(Beginning of THE INPUT)
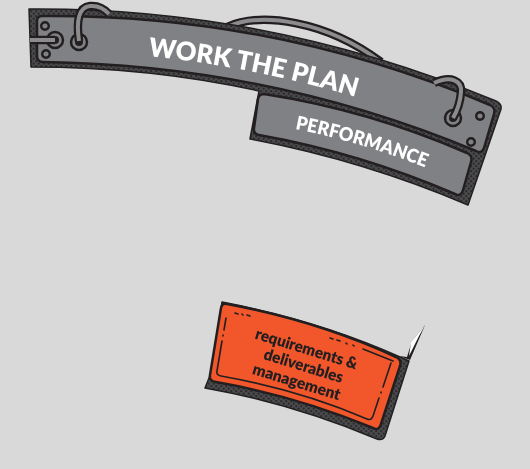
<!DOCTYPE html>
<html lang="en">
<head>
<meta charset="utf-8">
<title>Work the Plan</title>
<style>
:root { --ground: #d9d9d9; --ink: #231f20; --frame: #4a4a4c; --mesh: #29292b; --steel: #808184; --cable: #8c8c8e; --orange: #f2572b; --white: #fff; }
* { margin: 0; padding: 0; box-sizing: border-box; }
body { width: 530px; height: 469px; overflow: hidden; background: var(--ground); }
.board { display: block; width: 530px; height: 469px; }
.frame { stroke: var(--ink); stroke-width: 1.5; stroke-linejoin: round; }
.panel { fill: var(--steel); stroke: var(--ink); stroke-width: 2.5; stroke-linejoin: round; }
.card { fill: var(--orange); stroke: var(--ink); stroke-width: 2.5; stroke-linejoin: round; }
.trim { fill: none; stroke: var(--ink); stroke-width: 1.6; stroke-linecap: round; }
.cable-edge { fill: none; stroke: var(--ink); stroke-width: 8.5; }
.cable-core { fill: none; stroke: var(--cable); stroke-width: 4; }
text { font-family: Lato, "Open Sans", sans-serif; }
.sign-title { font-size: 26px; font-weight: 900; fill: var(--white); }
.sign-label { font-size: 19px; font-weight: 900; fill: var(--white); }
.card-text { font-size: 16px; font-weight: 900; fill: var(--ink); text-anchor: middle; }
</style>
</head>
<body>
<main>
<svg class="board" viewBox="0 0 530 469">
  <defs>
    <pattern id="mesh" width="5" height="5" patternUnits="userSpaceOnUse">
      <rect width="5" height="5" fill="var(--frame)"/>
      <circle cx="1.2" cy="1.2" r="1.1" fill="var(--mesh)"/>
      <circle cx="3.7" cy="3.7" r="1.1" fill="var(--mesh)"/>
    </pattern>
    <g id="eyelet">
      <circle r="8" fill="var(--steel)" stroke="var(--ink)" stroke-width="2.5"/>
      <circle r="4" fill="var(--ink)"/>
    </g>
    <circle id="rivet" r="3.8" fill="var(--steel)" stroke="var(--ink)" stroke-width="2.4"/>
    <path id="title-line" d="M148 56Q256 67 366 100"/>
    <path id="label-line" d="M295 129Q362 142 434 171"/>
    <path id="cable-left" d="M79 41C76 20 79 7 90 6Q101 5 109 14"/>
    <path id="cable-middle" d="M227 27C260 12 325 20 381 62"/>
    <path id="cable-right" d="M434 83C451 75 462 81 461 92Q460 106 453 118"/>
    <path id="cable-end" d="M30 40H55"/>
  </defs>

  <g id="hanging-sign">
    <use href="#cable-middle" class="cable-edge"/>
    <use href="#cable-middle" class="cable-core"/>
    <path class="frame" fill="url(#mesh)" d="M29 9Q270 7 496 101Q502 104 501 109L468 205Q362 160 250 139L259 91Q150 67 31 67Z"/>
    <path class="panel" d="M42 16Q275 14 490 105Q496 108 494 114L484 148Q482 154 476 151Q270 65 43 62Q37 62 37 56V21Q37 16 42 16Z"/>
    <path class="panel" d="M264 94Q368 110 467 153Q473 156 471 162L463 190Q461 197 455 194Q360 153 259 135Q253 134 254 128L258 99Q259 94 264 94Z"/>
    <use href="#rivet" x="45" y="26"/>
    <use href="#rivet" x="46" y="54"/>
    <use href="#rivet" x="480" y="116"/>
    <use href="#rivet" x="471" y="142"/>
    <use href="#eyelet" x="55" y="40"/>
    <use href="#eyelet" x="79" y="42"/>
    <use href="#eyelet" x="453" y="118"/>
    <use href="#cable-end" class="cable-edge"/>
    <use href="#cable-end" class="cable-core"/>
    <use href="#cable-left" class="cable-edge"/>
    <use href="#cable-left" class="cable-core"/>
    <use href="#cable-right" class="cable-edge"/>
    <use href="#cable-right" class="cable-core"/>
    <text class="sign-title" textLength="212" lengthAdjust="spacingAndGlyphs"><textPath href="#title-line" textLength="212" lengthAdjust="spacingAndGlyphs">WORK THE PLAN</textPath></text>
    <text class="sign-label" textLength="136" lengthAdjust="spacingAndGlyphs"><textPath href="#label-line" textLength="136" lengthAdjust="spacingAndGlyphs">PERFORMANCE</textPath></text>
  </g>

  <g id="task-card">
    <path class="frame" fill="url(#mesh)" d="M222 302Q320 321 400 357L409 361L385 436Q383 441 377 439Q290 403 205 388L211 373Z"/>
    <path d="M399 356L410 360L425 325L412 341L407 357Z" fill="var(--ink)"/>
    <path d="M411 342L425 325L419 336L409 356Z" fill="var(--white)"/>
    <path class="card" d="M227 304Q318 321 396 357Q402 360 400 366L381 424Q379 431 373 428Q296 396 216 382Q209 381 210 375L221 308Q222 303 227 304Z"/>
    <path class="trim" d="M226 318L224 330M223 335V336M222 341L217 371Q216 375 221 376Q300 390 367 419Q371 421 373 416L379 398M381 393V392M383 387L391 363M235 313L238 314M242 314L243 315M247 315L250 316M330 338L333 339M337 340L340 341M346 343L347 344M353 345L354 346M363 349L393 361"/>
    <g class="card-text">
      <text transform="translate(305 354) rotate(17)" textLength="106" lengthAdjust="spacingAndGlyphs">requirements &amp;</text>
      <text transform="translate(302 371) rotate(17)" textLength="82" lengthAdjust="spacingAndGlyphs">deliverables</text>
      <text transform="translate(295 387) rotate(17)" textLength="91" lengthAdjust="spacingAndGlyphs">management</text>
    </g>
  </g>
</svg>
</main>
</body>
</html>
(End of THE INPUT)
(Beginning of THE INPUT)
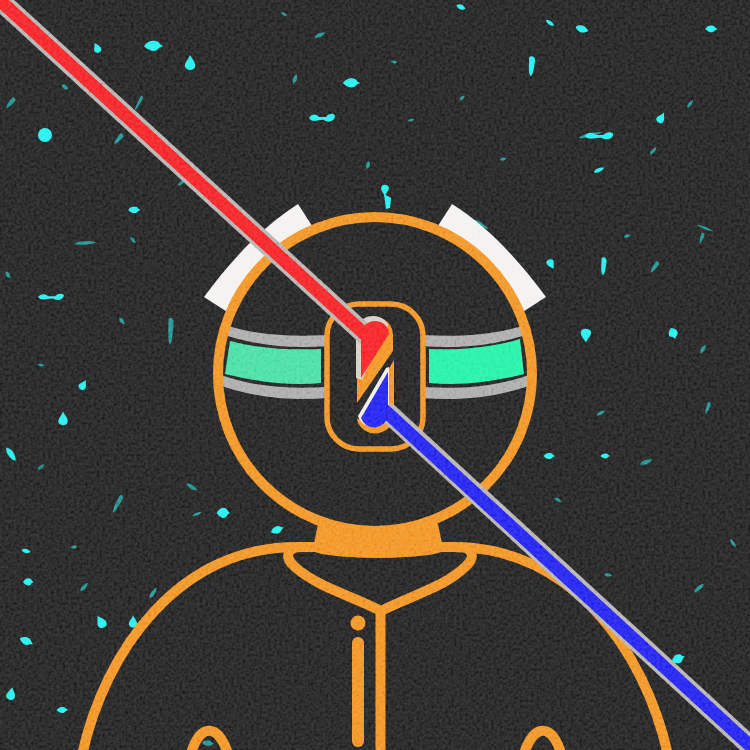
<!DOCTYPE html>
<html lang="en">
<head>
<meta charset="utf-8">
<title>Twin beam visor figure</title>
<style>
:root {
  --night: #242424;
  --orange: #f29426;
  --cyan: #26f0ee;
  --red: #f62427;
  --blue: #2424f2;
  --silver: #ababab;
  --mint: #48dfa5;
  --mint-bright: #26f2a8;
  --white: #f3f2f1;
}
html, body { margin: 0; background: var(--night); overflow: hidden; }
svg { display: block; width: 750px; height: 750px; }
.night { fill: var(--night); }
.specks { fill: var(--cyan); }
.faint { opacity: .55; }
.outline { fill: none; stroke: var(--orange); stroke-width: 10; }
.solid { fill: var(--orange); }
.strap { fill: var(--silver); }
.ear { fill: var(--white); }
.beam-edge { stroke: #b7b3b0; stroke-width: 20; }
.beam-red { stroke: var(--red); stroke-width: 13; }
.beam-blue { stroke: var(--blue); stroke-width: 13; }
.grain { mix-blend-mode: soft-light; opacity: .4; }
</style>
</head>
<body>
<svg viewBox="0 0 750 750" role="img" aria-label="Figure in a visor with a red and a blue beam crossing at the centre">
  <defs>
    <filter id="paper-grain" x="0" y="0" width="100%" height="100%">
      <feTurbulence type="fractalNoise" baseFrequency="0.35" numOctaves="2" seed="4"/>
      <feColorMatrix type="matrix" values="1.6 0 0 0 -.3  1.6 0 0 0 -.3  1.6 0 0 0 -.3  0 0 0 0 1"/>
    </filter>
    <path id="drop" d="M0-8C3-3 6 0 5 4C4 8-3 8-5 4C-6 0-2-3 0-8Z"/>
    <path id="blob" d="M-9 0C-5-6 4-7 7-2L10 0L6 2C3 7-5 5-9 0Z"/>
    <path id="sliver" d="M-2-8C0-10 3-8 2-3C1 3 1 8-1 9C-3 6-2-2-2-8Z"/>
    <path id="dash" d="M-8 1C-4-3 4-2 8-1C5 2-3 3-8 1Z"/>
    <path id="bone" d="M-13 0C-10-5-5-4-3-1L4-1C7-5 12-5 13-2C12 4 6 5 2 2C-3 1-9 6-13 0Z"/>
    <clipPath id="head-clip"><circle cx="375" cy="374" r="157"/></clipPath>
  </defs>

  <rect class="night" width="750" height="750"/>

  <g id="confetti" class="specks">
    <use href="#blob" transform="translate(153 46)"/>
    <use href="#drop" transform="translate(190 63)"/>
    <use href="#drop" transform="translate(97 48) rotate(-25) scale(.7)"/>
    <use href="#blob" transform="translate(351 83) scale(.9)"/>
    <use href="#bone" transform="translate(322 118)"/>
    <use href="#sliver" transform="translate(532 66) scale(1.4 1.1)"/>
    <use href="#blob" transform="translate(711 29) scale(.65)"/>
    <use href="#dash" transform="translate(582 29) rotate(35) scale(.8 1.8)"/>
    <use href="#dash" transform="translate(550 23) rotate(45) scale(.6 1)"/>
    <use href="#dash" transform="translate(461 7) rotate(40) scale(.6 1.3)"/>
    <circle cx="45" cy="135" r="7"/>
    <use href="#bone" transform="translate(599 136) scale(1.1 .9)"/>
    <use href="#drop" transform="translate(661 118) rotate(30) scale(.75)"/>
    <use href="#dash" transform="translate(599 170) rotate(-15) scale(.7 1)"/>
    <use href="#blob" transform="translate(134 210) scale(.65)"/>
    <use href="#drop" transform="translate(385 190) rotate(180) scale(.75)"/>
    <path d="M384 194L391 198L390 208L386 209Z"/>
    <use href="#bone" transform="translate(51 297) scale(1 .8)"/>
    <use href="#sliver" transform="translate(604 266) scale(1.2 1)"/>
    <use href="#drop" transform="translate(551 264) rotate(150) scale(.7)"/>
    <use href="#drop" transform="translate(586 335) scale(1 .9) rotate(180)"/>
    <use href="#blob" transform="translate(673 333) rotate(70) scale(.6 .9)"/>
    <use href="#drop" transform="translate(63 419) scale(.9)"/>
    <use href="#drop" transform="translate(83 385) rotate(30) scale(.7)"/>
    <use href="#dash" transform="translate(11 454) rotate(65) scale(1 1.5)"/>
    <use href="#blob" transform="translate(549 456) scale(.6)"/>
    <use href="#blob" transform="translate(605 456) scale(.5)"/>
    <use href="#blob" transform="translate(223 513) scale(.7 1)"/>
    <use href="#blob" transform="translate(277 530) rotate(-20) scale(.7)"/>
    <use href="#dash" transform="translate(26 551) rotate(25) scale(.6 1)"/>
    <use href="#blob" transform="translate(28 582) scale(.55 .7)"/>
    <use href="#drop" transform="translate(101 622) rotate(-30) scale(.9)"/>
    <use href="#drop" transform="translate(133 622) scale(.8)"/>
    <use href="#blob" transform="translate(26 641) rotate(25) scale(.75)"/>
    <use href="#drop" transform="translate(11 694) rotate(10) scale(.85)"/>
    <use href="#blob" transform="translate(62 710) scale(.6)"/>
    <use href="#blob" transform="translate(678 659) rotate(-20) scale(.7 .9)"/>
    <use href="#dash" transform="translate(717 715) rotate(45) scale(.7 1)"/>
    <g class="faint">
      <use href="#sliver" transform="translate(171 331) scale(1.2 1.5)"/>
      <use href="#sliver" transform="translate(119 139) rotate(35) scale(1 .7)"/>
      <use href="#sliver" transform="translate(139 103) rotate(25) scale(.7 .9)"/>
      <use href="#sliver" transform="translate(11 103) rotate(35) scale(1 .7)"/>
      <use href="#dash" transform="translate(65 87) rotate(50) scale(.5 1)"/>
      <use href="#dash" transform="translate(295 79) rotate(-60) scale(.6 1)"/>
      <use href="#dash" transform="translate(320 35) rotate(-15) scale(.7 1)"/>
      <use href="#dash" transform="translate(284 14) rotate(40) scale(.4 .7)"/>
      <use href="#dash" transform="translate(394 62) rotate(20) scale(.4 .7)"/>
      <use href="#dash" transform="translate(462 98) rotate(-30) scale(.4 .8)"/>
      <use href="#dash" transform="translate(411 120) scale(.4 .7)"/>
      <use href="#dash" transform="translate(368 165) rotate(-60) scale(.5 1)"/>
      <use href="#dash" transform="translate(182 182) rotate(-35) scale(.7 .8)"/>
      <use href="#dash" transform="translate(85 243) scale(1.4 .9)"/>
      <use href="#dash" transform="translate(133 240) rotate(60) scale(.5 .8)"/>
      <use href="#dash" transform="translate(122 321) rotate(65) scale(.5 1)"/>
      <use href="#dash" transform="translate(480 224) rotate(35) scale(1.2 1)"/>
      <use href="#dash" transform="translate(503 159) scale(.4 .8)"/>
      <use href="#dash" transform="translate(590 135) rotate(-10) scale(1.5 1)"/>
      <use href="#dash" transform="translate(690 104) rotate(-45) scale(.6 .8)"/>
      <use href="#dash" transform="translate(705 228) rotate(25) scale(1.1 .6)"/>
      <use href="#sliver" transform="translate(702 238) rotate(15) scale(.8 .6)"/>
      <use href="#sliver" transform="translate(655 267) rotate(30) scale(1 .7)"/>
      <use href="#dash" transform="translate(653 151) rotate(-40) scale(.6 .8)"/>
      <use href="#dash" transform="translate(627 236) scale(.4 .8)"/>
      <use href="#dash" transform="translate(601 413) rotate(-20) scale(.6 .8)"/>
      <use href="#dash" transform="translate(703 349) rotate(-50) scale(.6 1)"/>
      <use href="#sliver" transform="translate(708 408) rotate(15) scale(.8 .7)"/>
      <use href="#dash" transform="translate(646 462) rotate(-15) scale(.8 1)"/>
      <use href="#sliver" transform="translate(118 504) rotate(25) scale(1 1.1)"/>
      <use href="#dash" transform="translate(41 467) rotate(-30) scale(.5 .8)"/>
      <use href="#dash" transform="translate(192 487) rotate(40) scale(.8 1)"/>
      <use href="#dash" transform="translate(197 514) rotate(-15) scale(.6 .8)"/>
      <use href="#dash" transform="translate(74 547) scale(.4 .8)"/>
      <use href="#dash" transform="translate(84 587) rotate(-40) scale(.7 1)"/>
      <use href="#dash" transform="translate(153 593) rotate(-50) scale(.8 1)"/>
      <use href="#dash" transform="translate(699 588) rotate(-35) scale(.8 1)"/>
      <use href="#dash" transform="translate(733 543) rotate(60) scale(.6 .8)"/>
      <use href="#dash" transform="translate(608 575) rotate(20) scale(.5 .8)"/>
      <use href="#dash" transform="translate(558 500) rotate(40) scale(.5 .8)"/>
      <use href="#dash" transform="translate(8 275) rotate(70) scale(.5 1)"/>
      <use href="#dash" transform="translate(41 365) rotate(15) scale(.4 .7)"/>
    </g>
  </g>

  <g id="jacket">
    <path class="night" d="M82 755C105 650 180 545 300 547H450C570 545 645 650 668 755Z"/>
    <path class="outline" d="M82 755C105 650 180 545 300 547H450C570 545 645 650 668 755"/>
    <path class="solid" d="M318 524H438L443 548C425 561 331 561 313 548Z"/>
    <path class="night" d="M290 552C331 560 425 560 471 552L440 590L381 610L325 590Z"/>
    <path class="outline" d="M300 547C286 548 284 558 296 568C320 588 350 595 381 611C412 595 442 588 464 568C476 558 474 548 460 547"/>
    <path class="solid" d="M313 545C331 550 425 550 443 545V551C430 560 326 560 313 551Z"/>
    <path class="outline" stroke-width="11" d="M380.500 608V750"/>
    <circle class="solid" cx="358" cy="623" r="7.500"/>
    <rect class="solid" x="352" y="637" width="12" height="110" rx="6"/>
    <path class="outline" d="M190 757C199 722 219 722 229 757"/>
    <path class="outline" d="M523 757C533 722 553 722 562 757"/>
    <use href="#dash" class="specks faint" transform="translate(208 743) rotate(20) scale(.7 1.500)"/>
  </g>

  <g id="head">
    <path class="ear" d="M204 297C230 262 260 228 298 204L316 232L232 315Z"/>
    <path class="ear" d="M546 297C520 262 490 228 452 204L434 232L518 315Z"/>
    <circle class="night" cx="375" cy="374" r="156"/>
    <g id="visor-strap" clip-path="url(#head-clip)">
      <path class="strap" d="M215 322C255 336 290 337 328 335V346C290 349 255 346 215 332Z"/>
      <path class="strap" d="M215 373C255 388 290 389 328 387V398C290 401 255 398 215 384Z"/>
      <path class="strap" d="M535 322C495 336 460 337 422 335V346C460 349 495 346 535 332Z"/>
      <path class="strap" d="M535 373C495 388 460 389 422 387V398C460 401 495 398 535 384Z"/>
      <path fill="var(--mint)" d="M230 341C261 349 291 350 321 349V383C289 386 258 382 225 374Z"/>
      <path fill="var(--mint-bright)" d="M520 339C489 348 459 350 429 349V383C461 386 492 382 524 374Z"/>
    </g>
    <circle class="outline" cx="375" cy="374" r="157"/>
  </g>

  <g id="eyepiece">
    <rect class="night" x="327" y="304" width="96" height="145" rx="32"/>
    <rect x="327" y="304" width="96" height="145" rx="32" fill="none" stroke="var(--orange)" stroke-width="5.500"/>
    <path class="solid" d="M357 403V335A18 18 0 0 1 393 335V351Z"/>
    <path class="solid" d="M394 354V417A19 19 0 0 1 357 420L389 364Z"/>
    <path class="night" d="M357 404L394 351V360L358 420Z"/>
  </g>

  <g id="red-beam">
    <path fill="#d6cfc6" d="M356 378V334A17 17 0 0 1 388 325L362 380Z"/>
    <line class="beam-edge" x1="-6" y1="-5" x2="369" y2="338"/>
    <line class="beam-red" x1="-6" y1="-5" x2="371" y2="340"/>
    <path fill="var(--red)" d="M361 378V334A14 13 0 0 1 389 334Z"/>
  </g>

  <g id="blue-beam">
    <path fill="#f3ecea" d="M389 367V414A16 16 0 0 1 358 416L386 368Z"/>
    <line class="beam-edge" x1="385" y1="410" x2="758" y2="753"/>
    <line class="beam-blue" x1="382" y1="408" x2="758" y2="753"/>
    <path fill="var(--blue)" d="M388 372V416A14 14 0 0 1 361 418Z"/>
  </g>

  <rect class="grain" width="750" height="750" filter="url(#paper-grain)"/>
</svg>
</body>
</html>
(End of THE INPUT)
▶ **PROBLEM**:
Reproduce only the lines above, starting at the line with "469px; overflow: hidden;" and ending at the line with "var(--steel); stroke: var(--ink);", exactly as written.

▶ **EXPECTED ANSWER**:
body { width: 530px; height: 469px; overflow: hidden; background: var(--ground); }
.board { display: block; width: 530px; height: 469px; }
.frame { stroke: var(--ink); stroke-width: 1.5; stroke-linejoin: round; }
.panel { fill: var(--steel); stroke: var(--ink); stroke-width: 2.5; stroke-linejoin: round; }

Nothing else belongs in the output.